The irony of Rose's cancer is that he has been involved with the cancer cause for years. Besides the children's organization, he was the first coach in the state to join Coaches Versus Cancer, a national organization.

Rose returned to work in August, but in a way he left some of himself behind. Like most coaches at the Division 1 level, he had been obsessive about his job. He would come home late from work during the season, eat a hurried dinner and then watch video the rest of the night. Now he comes home in time for dinner and interacts with his wife and daughter, Taylor, their only child still living at home.

The family used to give him a wide berth after losses; there was no talking to him. When he called his wife after a loss to Utah State this season, she was wary, but he cracked a joke about the game and actually laughed. "We didn't play well," he told her, "but we'll be OK."

"He smiles and laughs more during the season," says Cheryl. "He's calmer before games. There's a peacefulness about him."

He does things he never did before. He surprised his wife on her birthday by taking her to New York, where they saw four Broadway shows. He took her to an art museum on the BYU campus – "He didn't even know they had one before," says Cheryl. He took her to the symphony and on a hike in the mountains. "He even played a card game with us, and he hates them," says Cheryl. The other day he spoke at the Joseph Smith Building and noted, "I've been here six or seven times, and I never noticed the (carved) ceilings."

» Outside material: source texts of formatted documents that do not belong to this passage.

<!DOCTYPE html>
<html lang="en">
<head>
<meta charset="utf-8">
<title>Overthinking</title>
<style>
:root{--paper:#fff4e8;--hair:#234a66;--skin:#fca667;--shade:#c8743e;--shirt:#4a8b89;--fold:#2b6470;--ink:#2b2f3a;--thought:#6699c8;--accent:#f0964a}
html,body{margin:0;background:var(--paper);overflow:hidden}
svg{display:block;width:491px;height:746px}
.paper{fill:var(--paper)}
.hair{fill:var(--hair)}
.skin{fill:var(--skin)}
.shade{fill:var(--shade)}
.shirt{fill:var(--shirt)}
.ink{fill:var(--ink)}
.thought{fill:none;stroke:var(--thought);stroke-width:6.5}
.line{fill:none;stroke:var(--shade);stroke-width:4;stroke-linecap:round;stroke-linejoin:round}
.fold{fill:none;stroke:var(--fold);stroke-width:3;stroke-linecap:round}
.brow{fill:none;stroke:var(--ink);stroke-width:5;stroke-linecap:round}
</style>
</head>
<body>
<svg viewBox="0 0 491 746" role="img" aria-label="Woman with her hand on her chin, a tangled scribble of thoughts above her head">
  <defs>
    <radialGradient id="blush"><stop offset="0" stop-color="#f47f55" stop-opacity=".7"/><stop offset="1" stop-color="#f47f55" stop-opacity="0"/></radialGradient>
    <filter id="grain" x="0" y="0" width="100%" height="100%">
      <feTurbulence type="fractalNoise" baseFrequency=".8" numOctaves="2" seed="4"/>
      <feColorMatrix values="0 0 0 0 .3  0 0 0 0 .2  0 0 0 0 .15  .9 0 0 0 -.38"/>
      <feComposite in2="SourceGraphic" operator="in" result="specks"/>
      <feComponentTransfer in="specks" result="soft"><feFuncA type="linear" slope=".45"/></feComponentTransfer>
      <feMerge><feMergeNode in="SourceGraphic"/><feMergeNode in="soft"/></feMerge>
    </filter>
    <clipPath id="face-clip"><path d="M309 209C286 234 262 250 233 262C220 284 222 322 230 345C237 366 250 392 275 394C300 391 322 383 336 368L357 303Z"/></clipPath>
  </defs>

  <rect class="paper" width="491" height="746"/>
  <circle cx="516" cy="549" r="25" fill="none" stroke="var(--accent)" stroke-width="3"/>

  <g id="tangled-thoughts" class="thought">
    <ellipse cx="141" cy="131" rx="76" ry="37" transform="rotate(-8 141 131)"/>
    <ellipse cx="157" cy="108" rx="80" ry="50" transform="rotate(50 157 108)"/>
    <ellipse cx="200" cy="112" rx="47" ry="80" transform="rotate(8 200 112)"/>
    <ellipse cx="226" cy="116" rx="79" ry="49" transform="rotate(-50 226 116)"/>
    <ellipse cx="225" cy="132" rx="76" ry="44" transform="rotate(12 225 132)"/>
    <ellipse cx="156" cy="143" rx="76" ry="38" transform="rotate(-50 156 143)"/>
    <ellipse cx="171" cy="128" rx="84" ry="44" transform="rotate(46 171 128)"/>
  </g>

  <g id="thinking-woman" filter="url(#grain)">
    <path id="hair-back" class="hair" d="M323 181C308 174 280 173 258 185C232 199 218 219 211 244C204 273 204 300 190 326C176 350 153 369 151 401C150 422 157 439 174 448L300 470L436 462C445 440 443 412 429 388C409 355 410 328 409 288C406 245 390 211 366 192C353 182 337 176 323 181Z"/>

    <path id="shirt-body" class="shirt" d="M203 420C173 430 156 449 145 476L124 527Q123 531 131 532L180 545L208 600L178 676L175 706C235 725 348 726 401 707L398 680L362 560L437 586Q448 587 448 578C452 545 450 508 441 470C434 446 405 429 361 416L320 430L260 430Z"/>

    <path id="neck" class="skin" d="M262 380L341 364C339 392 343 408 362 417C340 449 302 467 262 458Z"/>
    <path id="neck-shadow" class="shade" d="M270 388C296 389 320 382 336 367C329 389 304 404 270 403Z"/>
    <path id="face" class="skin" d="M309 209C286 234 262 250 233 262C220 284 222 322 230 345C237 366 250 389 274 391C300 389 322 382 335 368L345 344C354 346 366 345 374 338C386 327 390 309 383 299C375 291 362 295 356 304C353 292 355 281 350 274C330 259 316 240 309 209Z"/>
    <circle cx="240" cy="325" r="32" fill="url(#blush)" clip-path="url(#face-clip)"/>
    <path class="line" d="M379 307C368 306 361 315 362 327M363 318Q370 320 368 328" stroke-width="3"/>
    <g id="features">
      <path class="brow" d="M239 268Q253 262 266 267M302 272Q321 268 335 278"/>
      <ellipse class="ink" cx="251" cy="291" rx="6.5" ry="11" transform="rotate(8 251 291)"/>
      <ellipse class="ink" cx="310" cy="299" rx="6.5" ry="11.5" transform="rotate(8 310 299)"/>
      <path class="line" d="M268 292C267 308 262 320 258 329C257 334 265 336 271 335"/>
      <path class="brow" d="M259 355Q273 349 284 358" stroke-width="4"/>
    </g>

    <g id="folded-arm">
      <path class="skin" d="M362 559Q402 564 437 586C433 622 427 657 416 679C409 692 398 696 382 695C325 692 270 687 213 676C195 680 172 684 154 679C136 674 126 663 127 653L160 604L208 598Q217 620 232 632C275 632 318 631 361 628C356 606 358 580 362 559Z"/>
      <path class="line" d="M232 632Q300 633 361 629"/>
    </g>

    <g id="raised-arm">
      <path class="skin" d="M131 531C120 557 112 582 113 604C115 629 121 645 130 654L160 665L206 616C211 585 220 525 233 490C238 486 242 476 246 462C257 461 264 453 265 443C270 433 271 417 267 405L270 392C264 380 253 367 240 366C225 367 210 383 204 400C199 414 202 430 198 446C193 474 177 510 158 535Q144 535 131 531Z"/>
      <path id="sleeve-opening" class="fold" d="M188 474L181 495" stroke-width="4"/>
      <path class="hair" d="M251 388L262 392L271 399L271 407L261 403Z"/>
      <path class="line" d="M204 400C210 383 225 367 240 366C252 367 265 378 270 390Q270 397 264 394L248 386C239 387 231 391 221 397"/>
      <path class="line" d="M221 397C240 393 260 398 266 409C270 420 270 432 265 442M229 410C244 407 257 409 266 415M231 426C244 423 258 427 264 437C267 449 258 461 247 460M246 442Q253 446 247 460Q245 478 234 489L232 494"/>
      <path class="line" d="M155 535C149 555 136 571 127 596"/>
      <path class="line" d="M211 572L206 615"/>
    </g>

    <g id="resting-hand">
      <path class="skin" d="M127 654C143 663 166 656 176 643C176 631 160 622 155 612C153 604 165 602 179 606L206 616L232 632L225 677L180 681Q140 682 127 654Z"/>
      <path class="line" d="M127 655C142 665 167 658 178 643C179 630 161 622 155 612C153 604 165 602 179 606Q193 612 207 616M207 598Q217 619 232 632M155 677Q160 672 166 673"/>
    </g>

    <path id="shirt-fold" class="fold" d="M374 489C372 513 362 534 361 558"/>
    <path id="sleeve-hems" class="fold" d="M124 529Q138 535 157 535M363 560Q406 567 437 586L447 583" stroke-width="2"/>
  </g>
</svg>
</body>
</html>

"It's taught us both to enjoy the journey," says Cheryl. "I used to worry that Dave was sprinting a marathon. I worried about his health. ... This profession is so hard on coaches and their families. We put so much importance on what these gets do. They let it define who they are. It's a job, it's not who they are."

The new, more relaxed Rose has even let his hair down, so to speak. Some players were stunned when they saw him for the first time after the cancer bout; not only had he lost a lot of weight, but his hair had gone from brown to whitish-gray in a matter of weeks. The players attributed it to the cancer.

"Actually, I just stopped worrying about it," Rose says with a grin.

He and his wife remind each other at home that "Life is good." Looking back, the coach notes, "It's hard to believe, but I feel good. I know I'm fortunate."

When Rose met with the team upon his return from cancer, he and his wife asked them if they would help them repay the many kindnesses they had received by helping others and then reporting their experiences to their coach. The players have been observed helping strangers with their luggage in airports and interacting with sick children and teaching basketball skills to kids.

They haven't been so generous with their opponents on the court as they have been one of the country's dominant teams. Recently, Cheryl worried aloud to her husband that the team faced a "tough" stretch of road games.

"When I laid there those nights in the hospital, that was tough," Rose said. "This is just an opportunity."